Does saving a research paper, a 15-source Annotated Bibliography, a lesson plan, 257 pages of novel reading, 10 pages of Norton Anthology reading (those of you who are lit people know the equivalency ratio: I believe it's 1 pg Norton = 10,000 pgs regular), and a presentation for the morning that they're all due qualify as underestimating the work and/or overestimating my abilities?

Become Distracted by Repeated Delays: Do you find yourself wasting time on small unimportant tasks at the expense of larger more important ones?

Yeah this is pretty much my I'm blog-writing instead of writing 2 10-page papers, reading Theory...well, you get the picture. Again, though, I justify this--I'm building my creative writing skills, right?

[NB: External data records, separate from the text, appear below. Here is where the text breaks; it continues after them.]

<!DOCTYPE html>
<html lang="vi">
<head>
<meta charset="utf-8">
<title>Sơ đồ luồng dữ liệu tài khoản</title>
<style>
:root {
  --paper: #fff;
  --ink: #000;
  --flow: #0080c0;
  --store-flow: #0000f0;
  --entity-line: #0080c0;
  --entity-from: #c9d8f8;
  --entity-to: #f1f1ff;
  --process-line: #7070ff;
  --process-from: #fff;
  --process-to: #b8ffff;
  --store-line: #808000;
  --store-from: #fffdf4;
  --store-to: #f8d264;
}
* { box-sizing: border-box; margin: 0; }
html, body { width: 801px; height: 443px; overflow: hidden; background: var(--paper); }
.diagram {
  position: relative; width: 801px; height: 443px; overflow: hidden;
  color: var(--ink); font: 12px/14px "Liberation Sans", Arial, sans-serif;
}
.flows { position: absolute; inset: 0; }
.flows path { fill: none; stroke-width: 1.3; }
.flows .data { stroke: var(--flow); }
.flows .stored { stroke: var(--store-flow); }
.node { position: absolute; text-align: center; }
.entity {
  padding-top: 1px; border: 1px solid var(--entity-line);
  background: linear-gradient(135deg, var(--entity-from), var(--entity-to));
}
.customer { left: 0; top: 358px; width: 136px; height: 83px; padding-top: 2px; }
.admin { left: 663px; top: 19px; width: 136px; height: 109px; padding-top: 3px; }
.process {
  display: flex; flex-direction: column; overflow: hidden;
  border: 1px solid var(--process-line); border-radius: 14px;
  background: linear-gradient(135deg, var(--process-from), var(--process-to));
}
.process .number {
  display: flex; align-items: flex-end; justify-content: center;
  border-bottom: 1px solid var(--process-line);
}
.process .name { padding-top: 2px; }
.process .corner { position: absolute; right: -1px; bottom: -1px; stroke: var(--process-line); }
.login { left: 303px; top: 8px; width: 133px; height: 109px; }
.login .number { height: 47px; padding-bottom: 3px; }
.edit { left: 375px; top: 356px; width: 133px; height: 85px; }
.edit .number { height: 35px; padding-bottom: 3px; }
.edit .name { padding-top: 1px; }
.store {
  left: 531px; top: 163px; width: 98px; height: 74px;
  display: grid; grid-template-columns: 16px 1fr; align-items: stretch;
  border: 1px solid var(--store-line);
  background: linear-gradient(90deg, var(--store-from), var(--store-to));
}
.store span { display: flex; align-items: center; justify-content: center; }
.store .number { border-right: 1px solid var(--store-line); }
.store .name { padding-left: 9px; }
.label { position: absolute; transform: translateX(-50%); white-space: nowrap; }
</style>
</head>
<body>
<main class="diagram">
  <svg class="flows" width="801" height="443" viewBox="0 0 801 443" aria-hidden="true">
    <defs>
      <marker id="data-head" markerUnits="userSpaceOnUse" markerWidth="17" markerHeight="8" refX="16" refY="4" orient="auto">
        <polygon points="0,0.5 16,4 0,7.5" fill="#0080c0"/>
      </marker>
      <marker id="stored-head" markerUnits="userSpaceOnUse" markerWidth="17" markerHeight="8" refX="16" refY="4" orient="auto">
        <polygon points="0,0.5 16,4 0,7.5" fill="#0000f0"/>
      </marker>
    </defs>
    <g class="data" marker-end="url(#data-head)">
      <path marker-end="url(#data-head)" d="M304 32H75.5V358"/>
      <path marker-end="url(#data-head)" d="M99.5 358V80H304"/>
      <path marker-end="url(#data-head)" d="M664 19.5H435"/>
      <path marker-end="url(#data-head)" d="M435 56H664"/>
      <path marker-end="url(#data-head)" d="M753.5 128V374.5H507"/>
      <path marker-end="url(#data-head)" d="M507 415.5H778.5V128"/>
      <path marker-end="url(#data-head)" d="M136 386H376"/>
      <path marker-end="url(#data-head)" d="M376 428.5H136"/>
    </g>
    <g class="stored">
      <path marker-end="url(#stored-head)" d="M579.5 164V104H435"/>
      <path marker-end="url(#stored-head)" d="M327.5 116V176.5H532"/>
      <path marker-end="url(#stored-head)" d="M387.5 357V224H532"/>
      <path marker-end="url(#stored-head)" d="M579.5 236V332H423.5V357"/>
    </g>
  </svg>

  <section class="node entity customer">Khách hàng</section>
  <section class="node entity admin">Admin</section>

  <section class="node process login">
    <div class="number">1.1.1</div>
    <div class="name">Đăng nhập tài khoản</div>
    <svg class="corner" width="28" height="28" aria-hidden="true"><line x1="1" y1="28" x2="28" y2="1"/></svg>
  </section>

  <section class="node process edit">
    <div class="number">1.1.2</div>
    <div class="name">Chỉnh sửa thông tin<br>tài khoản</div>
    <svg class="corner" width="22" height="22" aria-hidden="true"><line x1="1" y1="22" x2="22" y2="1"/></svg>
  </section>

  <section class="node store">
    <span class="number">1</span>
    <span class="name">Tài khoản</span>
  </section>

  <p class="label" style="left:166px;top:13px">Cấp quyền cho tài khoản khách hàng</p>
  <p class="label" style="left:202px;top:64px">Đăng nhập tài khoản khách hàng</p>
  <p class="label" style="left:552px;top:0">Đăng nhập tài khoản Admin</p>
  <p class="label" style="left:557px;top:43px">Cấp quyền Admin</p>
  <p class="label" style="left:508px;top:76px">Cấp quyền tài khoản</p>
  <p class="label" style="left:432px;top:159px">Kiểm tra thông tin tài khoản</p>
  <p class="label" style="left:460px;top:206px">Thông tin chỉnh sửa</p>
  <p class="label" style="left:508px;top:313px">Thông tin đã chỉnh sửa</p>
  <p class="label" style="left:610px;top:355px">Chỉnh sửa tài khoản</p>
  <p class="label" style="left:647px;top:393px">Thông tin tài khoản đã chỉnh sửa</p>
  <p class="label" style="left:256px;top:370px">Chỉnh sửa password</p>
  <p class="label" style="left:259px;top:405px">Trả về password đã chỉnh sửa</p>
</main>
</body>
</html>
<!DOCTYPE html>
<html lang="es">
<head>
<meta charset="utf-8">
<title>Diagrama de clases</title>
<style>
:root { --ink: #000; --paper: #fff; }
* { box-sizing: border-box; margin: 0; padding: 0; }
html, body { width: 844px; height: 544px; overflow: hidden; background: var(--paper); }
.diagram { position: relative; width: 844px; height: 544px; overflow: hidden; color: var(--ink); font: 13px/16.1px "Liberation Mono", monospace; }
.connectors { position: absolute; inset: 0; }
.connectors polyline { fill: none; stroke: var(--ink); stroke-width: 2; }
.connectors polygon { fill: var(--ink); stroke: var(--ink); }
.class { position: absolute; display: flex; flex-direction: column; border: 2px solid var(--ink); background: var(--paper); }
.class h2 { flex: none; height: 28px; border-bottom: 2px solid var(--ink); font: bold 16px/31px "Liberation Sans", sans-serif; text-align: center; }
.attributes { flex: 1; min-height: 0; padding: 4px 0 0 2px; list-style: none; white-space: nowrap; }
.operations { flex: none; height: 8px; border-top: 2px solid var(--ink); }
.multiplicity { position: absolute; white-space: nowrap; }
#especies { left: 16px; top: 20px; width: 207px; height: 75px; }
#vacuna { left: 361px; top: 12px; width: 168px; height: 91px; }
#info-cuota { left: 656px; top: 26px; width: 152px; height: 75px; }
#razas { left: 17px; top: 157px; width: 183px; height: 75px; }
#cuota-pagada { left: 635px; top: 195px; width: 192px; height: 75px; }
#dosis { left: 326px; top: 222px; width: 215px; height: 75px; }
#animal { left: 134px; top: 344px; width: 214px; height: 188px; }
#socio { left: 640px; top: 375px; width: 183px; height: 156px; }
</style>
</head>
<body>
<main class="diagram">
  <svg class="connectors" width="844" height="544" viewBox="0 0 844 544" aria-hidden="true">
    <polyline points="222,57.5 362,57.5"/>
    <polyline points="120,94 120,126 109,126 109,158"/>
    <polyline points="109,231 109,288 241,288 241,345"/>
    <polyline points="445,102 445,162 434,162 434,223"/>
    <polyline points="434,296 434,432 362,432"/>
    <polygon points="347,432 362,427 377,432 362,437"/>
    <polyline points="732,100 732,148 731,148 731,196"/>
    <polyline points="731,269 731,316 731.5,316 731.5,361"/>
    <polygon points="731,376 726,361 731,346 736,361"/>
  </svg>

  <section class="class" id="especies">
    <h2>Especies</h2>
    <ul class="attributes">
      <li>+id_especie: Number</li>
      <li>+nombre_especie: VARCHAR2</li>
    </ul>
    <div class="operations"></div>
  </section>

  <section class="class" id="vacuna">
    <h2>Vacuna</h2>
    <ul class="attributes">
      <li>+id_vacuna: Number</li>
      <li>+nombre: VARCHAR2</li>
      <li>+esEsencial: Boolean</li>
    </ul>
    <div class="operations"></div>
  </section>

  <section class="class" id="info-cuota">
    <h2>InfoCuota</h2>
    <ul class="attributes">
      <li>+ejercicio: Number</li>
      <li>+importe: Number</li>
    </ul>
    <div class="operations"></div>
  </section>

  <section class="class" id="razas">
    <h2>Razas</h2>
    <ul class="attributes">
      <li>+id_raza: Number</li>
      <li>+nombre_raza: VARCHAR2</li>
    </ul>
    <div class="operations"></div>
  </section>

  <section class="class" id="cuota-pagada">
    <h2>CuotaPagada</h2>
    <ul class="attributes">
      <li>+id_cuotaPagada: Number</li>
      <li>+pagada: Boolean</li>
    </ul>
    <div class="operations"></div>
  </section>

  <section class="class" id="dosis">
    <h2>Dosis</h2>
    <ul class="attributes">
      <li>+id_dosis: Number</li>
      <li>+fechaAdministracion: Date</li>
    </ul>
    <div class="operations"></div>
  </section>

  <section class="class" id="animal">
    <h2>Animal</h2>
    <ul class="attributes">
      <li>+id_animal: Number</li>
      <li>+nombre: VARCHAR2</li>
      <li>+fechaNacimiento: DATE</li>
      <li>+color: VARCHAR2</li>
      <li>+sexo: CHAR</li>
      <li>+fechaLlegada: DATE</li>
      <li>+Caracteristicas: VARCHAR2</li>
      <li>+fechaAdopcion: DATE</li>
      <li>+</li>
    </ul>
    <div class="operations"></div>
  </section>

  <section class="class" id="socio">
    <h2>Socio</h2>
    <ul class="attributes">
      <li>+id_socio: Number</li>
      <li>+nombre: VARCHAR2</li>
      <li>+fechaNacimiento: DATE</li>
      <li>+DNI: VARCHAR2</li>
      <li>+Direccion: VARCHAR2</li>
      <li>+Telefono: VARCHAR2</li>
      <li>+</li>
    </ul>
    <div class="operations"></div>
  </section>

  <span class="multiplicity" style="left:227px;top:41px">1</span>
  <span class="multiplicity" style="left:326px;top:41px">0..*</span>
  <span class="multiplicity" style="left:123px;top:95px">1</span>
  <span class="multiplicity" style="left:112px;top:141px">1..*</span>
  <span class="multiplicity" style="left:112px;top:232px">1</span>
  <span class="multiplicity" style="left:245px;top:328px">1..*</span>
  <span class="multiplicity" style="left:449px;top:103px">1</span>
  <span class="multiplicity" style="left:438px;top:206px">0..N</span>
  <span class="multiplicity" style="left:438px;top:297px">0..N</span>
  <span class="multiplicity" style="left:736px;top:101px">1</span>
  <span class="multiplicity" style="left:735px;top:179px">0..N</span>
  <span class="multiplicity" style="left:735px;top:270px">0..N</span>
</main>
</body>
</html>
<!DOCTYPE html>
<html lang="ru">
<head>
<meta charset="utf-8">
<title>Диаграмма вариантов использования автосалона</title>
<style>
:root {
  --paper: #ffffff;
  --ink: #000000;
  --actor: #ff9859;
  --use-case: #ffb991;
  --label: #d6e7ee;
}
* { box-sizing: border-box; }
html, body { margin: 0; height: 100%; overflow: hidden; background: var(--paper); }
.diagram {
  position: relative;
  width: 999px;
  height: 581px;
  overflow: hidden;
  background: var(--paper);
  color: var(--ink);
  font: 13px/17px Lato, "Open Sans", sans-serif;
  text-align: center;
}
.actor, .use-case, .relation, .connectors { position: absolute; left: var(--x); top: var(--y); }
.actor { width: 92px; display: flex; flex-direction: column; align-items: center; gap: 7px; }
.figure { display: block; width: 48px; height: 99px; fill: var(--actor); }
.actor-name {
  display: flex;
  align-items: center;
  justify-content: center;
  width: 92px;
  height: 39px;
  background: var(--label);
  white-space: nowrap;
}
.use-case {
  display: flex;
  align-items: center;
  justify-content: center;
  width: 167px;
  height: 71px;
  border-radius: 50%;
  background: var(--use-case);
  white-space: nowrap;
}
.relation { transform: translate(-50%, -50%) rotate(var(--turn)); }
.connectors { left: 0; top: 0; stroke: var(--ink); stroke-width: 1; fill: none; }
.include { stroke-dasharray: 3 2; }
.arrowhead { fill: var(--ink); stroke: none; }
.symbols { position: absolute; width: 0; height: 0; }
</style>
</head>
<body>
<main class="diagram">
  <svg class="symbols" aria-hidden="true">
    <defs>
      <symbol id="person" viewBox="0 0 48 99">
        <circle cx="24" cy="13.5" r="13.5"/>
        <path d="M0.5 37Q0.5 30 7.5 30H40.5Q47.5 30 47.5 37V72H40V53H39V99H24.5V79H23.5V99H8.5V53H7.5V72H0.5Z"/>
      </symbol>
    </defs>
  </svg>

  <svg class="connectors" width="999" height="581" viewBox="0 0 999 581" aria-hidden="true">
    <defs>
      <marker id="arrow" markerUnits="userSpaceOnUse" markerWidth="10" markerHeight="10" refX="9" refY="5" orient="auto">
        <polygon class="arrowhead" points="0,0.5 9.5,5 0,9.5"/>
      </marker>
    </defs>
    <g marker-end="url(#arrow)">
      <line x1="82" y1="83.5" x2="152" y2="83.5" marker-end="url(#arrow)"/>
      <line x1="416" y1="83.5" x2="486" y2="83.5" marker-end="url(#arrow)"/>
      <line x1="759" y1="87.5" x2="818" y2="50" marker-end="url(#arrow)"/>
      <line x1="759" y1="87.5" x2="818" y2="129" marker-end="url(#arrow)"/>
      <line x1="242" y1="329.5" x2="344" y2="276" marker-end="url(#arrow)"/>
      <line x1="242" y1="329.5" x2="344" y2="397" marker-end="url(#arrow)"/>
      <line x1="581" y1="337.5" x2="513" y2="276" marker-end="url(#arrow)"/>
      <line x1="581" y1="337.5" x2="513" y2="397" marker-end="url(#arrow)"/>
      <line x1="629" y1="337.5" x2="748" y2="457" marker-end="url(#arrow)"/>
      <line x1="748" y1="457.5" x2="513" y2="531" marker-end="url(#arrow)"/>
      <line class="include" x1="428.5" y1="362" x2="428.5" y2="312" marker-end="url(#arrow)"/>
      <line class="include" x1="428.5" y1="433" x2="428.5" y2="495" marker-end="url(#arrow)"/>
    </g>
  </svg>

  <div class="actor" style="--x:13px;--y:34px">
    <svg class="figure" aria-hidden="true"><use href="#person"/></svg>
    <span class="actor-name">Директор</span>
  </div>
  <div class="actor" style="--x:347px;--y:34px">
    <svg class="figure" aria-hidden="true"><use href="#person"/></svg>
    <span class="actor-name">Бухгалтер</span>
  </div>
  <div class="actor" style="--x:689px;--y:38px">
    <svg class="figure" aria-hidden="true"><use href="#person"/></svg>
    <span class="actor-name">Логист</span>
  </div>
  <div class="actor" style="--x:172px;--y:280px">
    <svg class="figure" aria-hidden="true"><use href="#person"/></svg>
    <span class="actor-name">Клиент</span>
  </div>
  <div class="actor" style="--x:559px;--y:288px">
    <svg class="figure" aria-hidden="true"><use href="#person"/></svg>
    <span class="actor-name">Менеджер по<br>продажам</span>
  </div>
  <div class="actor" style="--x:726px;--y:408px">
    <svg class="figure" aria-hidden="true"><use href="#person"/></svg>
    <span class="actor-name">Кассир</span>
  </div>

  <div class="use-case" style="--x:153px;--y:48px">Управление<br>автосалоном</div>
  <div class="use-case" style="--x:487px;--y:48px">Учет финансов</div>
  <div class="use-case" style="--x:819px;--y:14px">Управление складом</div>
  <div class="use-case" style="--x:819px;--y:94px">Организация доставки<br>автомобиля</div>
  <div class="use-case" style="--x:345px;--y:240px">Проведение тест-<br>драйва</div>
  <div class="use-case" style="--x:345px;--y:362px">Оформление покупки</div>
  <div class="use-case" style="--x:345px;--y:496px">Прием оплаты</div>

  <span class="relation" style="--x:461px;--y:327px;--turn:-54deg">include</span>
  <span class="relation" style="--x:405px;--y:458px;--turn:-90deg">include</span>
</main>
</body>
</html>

And as for all the cooking I've accomplished this semester instead of studying, well, I'm sure it will be to a good end someday.

Dramatize Commitment to a Task: Do you dramatize commitment to a task rather than actually doing it?

I'm fond of talking about all the stuff I have to do (as demonstrated above), and yet rarely am I really as busy as I construct myself to be. It's unintentional, I mean, in my mind I'm really busy, or should be really busy, I'm sure. And yet I still had time to watch Christmas movies every night last week.

Waste Time Deciding Between Alternative Choices: Do you waste an unnecessary amount of time deciding between alternative choices?

Time AND paper. I make extensive lists of all the things I have to accomplish, followed by detailed schedules of when I will accomplish it all. The great thing is that everyday I feel the need to make a new list. I have stacks of lists of things I have to do. They all say the same things, but I think my brain gets some weird sense of gratification--or accomplishment--by writing what I have to do, as if the act of writing were as good as actually completing the task!

Okay. So clearly I have a problem. Now, I could wrap this whole thing up with some clever (albeit cliche) sentence about how 'I'm going to start overcoming my procrastination problem...tomorrow!' but I'll spare you the eye-roll and I'll spare me the commitment to something that we all know I'm not actually going to do. Because let's be honest: procrastination works for me. In fact, I think I produce my best stuff in the wee hours of the morn. Sick though it is, knowing I only have 5 hours to write a term paper gives me just the right amount of adrenaline to produce the good stuff. Some people like jumping off cliffs. I like writing term papers at 4 am. That's all there is to it.

Procrastinators of the world, I will see you in the library! I'll be the girl playing speed scrabble amidst stacks and stacks of books.


  1. lol -

    how funny that i should be reaading the paper, which you should've written earlier for 610, right now before class -

    yeah... pithy, Carolyn :)